* [What you are asked to do] How many lines in the records below contain the string "mint"? Answer with the number alone.

[Records drawn from a dataset]
******************************

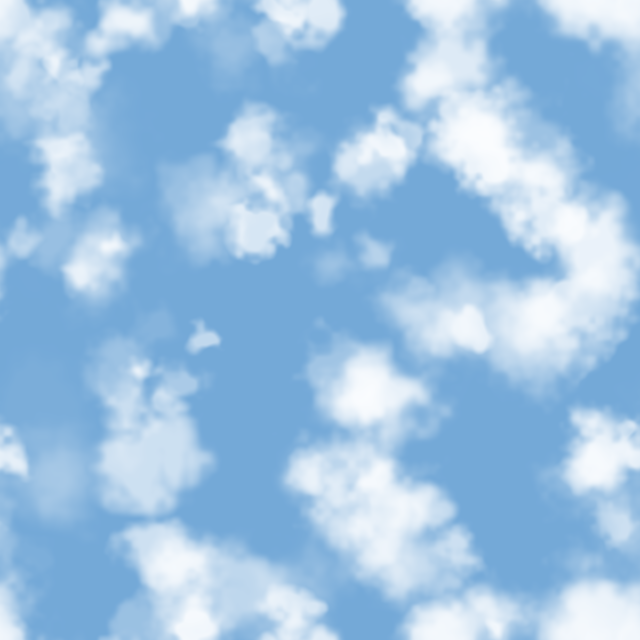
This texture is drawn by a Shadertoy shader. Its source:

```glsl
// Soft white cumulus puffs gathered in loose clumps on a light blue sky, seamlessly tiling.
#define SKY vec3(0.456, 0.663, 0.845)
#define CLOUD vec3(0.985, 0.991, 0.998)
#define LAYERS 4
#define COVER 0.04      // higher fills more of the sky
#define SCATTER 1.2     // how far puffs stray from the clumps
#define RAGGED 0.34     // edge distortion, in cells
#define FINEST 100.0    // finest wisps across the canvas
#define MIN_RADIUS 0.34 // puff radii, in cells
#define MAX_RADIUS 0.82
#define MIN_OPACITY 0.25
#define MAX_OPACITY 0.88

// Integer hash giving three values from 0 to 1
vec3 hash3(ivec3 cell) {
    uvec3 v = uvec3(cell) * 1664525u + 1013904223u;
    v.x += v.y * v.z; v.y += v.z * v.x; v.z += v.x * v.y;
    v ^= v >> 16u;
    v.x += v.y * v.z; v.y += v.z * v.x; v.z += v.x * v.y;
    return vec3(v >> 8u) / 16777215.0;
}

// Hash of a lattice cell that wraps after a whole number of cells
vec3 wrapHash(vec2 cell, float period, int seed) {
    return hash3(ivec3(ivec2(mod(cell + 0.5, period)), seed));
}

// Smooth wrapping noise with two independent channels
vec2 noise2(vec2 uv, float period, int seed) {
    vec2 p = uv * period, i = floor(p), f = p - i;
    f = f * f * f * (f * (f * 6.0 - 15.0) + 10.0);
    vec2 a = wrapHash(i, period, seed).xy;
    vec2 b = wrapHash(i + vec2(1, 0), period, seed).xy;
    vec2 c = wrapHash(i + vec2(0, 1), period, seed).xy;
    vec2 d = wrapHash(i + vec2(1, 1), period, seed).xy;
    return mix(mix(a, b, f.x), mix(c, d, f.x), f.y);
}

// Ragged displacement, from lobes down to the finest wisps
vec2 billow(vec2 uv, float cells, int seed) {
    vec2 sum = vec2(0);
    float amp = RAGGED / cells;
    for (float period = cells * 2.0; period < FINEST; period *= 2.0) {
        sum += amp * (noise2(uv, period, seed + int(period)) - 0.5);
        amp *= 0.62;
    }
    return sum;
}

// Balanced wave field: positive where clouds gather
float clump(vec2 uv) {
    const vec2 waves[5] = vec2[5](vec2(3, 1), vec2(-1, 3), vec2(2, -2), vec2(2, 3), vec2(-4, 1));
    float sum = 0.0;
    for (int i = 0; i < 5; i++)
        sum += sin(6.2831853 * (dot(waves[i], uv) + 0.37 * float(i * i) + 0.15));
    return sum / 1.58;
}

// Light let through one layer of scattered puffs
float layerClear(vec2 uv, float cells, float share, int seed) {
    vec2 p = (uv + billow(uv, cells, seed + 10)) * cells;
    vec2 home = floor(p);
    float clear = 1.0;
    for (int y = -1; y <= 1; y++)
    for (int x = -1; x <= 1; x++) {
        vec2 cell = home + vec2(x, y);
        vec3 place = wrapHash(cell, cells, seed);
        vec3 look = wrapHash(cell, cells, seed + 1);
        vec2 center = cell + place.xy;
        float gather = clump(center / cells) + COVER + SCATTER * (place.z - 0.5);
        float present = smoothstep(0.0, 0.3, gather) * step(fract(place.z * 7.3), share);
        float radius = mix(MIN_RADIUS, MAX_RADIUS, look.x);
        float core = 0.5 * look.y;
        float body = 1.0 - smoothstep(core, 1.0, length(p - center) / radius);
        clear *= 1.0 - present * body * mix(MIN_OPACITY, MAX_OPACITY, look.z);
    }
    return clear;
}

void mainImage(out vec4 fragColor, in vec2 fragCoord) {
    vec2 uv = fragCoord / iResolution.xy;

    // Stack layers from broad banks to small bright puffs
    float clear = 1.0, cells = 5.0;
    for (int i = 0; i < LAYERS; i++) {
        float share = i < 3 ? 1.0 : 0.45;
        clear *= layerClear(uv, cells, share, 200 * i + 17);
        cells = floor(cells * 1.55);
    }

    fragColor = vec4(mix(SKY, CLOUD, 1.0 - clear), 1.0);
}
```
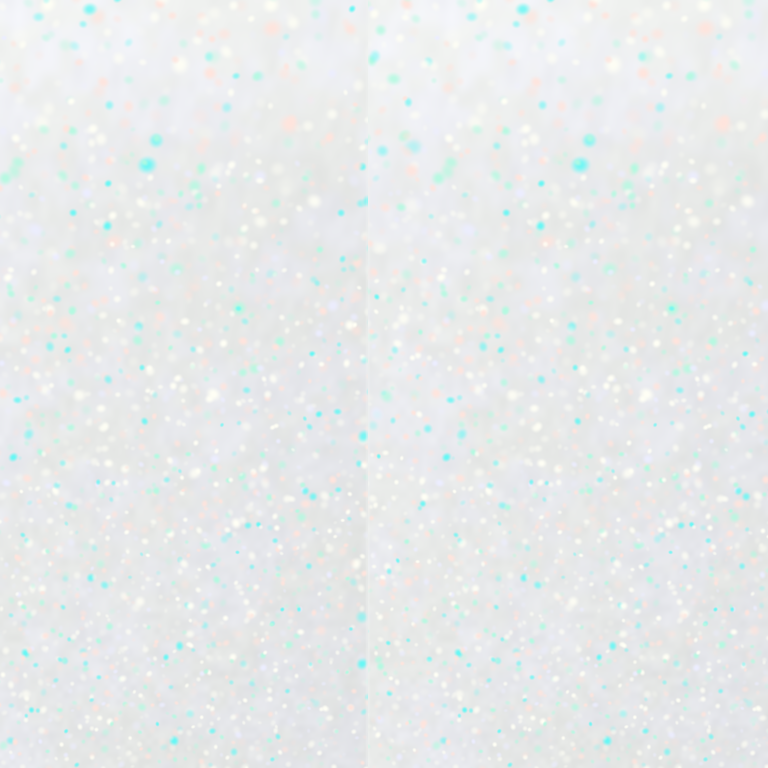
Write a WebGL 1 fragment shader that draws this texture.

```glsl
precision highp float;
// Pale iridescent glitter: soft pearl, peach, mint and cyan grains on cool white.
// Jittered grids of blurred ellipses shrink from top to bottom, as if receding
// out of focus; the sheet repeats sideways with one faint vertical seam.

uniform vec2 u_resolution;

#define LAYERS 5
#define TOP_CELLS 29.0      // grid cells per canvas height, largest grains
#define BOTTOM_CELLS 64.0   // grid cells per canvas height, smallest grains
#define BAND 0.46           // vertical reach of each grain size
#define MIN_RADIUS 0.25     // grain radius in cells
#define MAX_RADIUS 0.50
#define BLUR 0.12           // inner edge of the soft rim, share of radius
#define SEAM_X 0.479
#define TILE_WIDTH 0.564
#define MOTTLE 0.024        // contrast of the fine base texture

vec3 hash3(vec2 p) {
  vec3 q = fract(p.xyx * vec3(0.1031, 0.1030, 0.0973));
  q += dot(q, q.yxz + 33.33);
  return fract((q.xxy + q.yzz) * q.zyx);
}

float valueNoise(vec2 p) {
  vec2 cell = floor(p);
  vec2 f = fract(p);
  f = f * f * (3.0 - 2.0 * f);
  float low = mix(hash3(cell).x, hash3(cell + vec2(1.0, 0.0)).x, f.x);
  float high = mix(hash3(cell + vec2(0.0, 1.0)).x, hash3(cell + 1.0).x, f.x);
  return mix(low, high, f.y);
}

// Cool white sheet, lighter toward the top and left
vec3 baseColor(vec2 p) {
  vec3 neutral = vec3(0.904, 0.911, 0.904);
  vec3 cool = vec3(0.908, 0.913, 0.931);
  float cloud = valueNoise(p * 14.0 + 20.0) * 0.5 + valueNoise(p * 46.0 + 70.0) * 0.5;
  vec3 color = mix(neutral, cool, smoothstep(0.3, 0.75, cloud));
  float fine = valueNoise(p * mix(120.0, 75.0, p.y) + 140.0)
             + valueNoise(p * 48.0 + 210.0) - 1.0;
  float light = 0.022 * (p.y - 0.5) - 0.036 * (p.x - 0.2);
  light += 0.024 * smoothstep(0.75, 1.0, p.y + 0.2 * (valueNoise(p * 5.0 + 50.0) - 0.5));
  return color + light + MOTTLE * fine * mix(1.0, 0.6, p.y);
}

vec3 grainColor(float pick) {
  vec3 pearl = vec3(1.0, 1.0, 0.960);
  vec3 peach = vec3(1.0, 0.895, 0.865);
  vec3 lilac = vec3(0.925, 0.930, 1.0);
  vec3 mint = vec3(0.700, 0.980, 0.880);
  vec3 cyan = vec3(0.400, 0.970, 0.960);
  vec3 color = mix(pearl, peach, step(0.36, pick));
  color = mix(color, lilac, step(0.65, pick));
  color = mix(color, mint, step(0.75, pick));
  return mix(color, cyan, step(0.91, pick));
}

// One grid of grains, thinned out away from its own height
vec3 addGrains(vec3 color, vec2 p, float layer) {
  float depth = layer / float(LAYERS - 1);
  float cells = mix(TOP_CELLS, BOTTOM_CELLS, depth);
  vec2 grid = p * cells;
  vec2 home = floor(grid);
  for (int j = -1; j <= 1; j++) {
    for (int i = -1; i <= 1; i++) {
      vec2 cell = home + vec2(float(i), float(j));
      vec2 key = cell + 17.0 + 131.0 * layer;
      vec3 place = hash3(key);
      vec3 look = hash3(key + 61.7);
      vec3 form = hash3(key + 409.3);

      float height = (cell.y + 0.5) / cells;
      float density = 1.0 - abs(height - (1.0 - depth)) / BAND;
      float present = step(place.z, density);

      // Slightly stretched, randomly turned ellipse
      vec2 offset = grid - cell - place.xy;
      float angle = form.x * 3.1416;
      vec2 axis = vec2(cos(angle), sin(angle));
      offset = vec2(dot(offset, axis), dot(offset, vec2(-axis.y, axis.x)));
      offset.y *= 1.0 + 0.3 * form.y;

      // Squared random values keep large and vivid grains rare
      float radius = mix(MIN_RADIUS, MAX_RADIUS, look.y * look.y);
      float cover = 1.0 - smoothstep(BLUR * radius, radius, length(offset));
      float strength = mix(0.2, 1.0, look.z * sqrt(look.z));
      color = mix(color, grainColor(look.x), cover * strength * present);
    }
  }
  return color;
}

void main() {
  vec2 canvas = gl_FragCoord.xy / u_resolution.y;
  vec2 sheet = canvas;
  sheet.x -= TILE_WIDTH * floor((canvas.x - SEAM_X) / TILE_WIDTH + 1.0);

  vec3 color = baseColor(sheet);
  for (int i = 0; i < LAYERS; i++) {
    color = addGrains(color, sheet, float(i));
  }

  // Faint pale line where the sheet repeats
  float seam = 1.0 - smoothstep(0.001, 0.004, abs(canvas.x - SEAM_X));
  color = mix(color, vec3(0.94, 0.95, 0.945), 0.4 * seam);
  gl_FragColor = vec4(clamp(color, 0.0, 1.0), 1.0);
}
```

******************************

* [Response to this exercise] 3